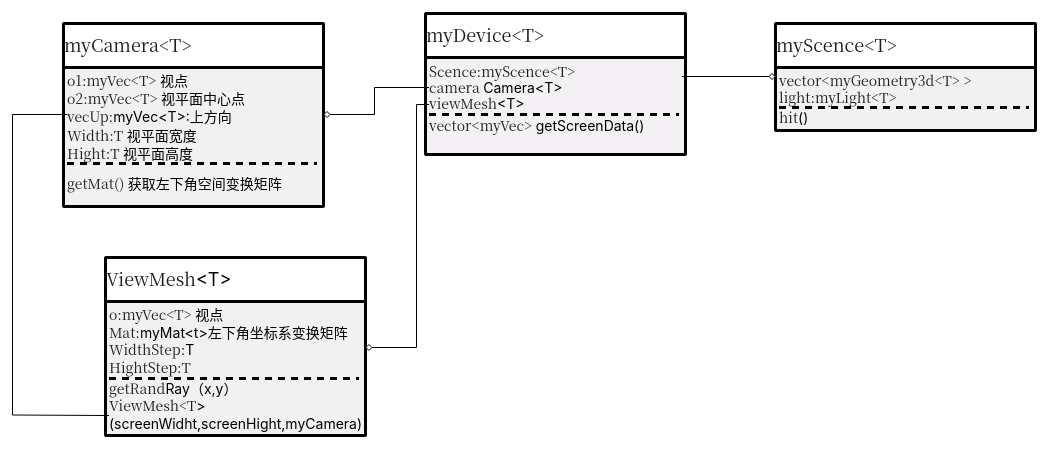
<!DOCTYPE html>
<html lang="zh-CN">
<head>
<meta charset="utf-8">
<title>Class diagram</title>
<style>
:root {
  --ink: #000;
  --text: #1c1c1c;
  --paper: #fff;
  --fill: #f1f1f1;
  --fill-device: #f4f1f4;
  --serif: "Noto Serif CJK SC", "Noto Serif CJK JP", serif;
  --sans: Inter, "Noto Sans CJK SC", "Noto Sans CJK JP", sans-serif;
}
* { box-sizing: border-box; }
html, body { margin: 0; }
body { width: 1049px; height: 449px; overflow: hidden; background: var(--paper); }
.diagram { position: relative; width: 1049px; height: 449px; overflow: hidden; }
.class {
  position: absolute;
  display: flex;
  flex-direction: column;
  width: 263px;
  border: 3px solid var(--ink);
  border-radius: 2px;
  background: var(--fill);
  color: var(--text);
  font: 14px/18px var(--serif);
  white-space: pre;
}
.class h2 {
  flex: none;
  height: 44px;
  margin: 0;
  padding-bottom: 2px;
  border-bottom: 3px solid var(--ink);
  background: var(--paper);
  font: 18px/39px var(--serif);
  text-indent: -1px;
}
.class b { font-family: var(--sans); font-weight: 400; line-height: 0; color: var(--ink); }
.members { display: flex; flex-direction: column; margin: 0; padding: 0 2px; list-style: none; }
.members li { flex: none; height: var(--row); line-height: var(--row); overflow-x: clip; }
.divider {
  flex: none;
  width: 250px;
  height: 3px;
  margin-left: 2px;
  background: repeating-linear-gradient(90deg, var(--ink) 0 7px, transparent 7px 13px);
}
.camera { left: 62px; top: 22px; height: 186px; --row: 18.2px; }
.camera .fields { padding-top: 2px; }
.camera .methods { padding-top: 9px; }
.device { left: 424px; top: 12px; height: 144px; --row: 16px; background: var(--fill-device); }
.device .fields { padding-top: 4px; padding-bottom: 2px; }
.device .methods { padding-top: 1px; }
.scene { left: 774px; top: 22px; height: 110px; --row: 17px; }
.scene .fields { padding-top: 3px; }
.mesh { left: 104px; top: 256px; height: 181px; --row: 17.7px; }
.mesh .fields { padding-top: 3px; }
.links { position: absolute; left: 0; top: 0; fill: none; stroke: var(--ink); stroke-width: 1; }
.links use { fill: var(--paper); }
</style>
</head>
<body>
<main class="diagram">
  <section class="class camera">
    <h2>myCamera&lt;T&gt;</h2>
    <ul class="members fields">
      <li>o1:myVec&lt;T&gt; <b>视点</b></li>
      <li>o2:myVec&lt;T&gt; <b>视平面中心点</b></li>
      <li>vecUp:<b>myVec&lt;T&gt;:上方向</b></li>
      <li>Width:T <b>视平面宽度</b></li>
      <li>Hight:T <b>视平面高度</b></li>
    </ul>
    <div class="divider"></div>
    <ul class="members methods">
      <li>getMat() <b>获取左下角空间变换矩阵</b></li>
    </ul>
  </section>

  <section class="class device">
    <h2>myDevice&lt;T&gt;</h2>
    <ul class="members fields">
      <li>Scence:myScence&lt;T&gt;</li>
      <li>camera <b>Camera&lt;T&gt;</b></li>
      <li>viewMesh<b>&lt;T&gt;</b></li>
    </ul>
    <div class="divider"></div>
    <ul class="members methods">
      <li>vector&lt;myVec&gt; <b>getScreenData()</b></li>
    </ul>
  </section>

  <section class="class scene">
    <h2>myScence&lt;T&gt;</h2>
    <ul class="members fields">
      <li>vector&lt;myGeometry3d&lt;T&gt; &gt;</li>
      <li>light:myLight&lt;T&gt;</li>
    </ul>
    <div class="divider"></div>
    <ul class="members methods">
      <li>hit<b>()</b></li>
    </ul>
  </section>

  <section class="class mesh">
    <h2>ViewMesh<b>&lt;T&gt;</b></h2>
    <ul class="members fields">
      <li>o:myVec&lt;T&gt; <b>视点</b></li>
      <li>Mat:<b>myMat&lt;t&gt;左下角坐标系变换矩阵</b></li>
      <li>WidthStep:<b>T</b></li>
      <li>HightStep:T</li>
    </ul>
    <div class="divider"></div>
    <ul class="members methods">
      <li>getRand<b>Ray（x,y）</b></li>
      <li>ViewMesh&lt;T<b>&gt;</b></li>
      <li><b>(screenWidht,screenHight,myCamera)</b></li>
    </ul>
  </section>

  <svg class="links" width="1049" height="449" viewBox="0 0 1049 449" aria-hidden="true">
    <defs>
      <polygon id="aggregate" points="-3,0 0,-3 3,0 0,3"/>
    </defs>
    <polyline points="330,114.5 374.5,114.5 374.5,87.5 429,87.5"/>
    <polyline points="372,347.5 416.5,347.5 416.5,104.5 429,104.5"/>
    <polyline points="682,76.5 769,76.5"/>
    <polyline points="67,114.5 12.5,114.5 12.5,415 109,415.5"/>
    <use href="#aggregate" x="327" y="114.5"/>
    <use href="#aggregate" x="369" y="347.5"/>
    <use href="#aggregate" x="772" y="76.5"/>
  </svg>
</main>
</body>
</html>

═══

Your instructions →
Please output the material above again, exactly, and omit every image.

Output of the task →
<!DOCTYPE html>
<html lang="zh-CN">
<head>
<meta charset="utf-8">
<title>Class diagram</title>
<style>
:root {
  --ink: #000;
  --text: #1c1c1c;
  --paper: #fff;
  --fill: #f1f1f1;
  --fill-device: #f4f1f4;
  --serif: "Noto Serif CJK SC", "Noto Serif CJK JP", serif;
  --sans: Inter, "Noto Sans CJK SC", "Noto Sans CJK JP", sans-serif;
}
* { box-sizing: border-box; }
html, body { margin: 0; }
body { width: 1049px; height: 449px; overflow: hidden; background: var(--paper); }
.diagram { position: relative; width: 1049px; height: 449px; overflow: hidden; }
.class {
  position: absolute;
  display: flex;
  flex-direction: column;
  width: 263px;
  border: 3px solid var(--ink);
  border-radius: 2px;
  background: var(--fill);
  color: var(--text);
  font: 14px/18px var(--serif);
  white-space: pre;
}
.class h2 {
  flex: none;
  height: 44px;
  margin: 0;
  padding-bottom: 2px;
  border-bottom: 3px solid var(--ink);
  background: var(--paper);
  font: 18px/39px var(--serif);
  text-indent: -1px;
}
.class b { font-family: var(--sans); font-weight: 400; line-height: 0; color: var(--ink); }
.members { display: flex; flex-direction: column; margin: 0; padding: 0 2px; list-style: none; }
.members li { flex: none; height: var(--row); line-height: var(--row); overflow-x: clip; }
.divider {
  flex: none;
  width: 250px;
  height: 3px;
  margin-left: 2px;
  background: repeating-linear-gradient(90deg, var(--ink) 0 7px, transparent 7px 13px);
}
.camera { left: 62px; top: 22px; height: 186px; --row: 18.2px; }
.camera .fields { padding-top: 2px; }
.camera .methods { padding-top: 9px; }
.device { left: 424px; top: 12px; height: 144px; --row: 16px; background: var(--fill-device); }
.device .fields { padding-top: 4px; padding-bottom: 2px; }
.device .methods { padding-top: 1px; }
.scene { left: 774px; top: 22px; height: 110px; --row: 17px; }
.scene .fields { padding-top: 3px; }
.mesh { left: 104px; top: 256px; height: 181px; --row: 17.7px; }
.mesh .fields { padding-top: 3px; }
.links { position: absolute; left: 0; top: 0; fill: none; stroke: var(--ink); stroke-width: 1; }
.links use { fill: var(--paper); }
</style>
</head>
<body>
<main class="diagram">
  <section class="class camera">
    <h2>myCamera&lt;T&gt;</h2>
    <ul class="members fields">
      <li>o1:myVec&lt;T&gt; <b>视点</b></li>
      <li>o2:myVec&lt;T&gt; <b>视平面中心点</b></li>
      <li>vecUp:<b>myVec&lt;T&gt;:上方向</b></li>
      <li>Width:T <b>视平面宽度</b></li>
      <li>Hight:T <b>视平面高度</b></li>
    </ul>
    <div class="divider"></div>
    <ul class="members methods">
      <li>getMat() <b>获取左下角空间变换矩阵</b></li>
    </ul>
  </section>

  <section class="class device">
    <h2>myDevice&lt;T&gt;</h2>
    <ul class="members fields">
      <li>Scence:myScence&lt;T&gt;</li>
      <li>camera <b>Camera&lt;T&gt;</b></li>
      <li>viewMesh<b>&lt;T&gt;</b></li>
    </ul>
    <div class="divider"></div>
    <ul class="members methods">
      <li>vector&lt;myVec&gt; <b>getScreenData()</b></li>
    </ul>
  </section>

  <section class="class scene">
    <h2>myScence&lt;T&gt;</h2>
    <ul class="members fields">
      <li>vector&lt;myGeometry3d&lt;T&gt; &gt;</li>
      <li>light:myLight&lt;T&gt;</li>
    </ul>
    <div class="divider"></div>
    <ul class="members methods">
      <li>hit<b>()</b></li>
    </ul>
  </section>

  <section class="class mesh">
    <h2>ViewMesh<b>&lt;T&gt;</b></h2>
    <ul class="members fields">
      <li>o:myVec&lt;T&gt; <b>视点</b></li>
      <li>Mat:<b>myMat&lt;t&gt;左下角坐标系变换矩阵</b></li>
      <li>WidthStep:<b>T</b></li>
      <li>HightStep:T</li>
    </ul>
    <div class="divider"></div>
    <ul class="members methods">
      <li>getRand<b>Ray（x,y）</b></li>
      <li>ViewMesh&lt;T<b>&gt;</b></li>
      <li><b>(screenWidht,screenHight,myCamera)</b></li>
    </ul>
  </section>

  <svg class="links" width="1049" height="449" viewBox="0 0 1049 449" aria-hidden="true">
    <defs>
      <polygon id="aggregate" points="-3,0 0,-3 3,0 0,3"/>
    </defs>
    <polyline points="330,114.5 374.5,114.5 374.5,87.5 429,87.5"/>
    <polyline points="372,347.5 416.5,347.5 416.5,104.5 429,104.5"/>
    <polyline points="682,76.5 769,76.5"/>
    <polyline points="67,114.5 12.5,114.5 12.5,415 109,415.5"/>
    <use href="#aggregate" x="327" y="114.5"/>
    <use href="#aggregate" x="369" y="347.5"/>
    <use href="#aggregate" x="772" y="76.5"/>
  </svg>
</main>
</body>
</html>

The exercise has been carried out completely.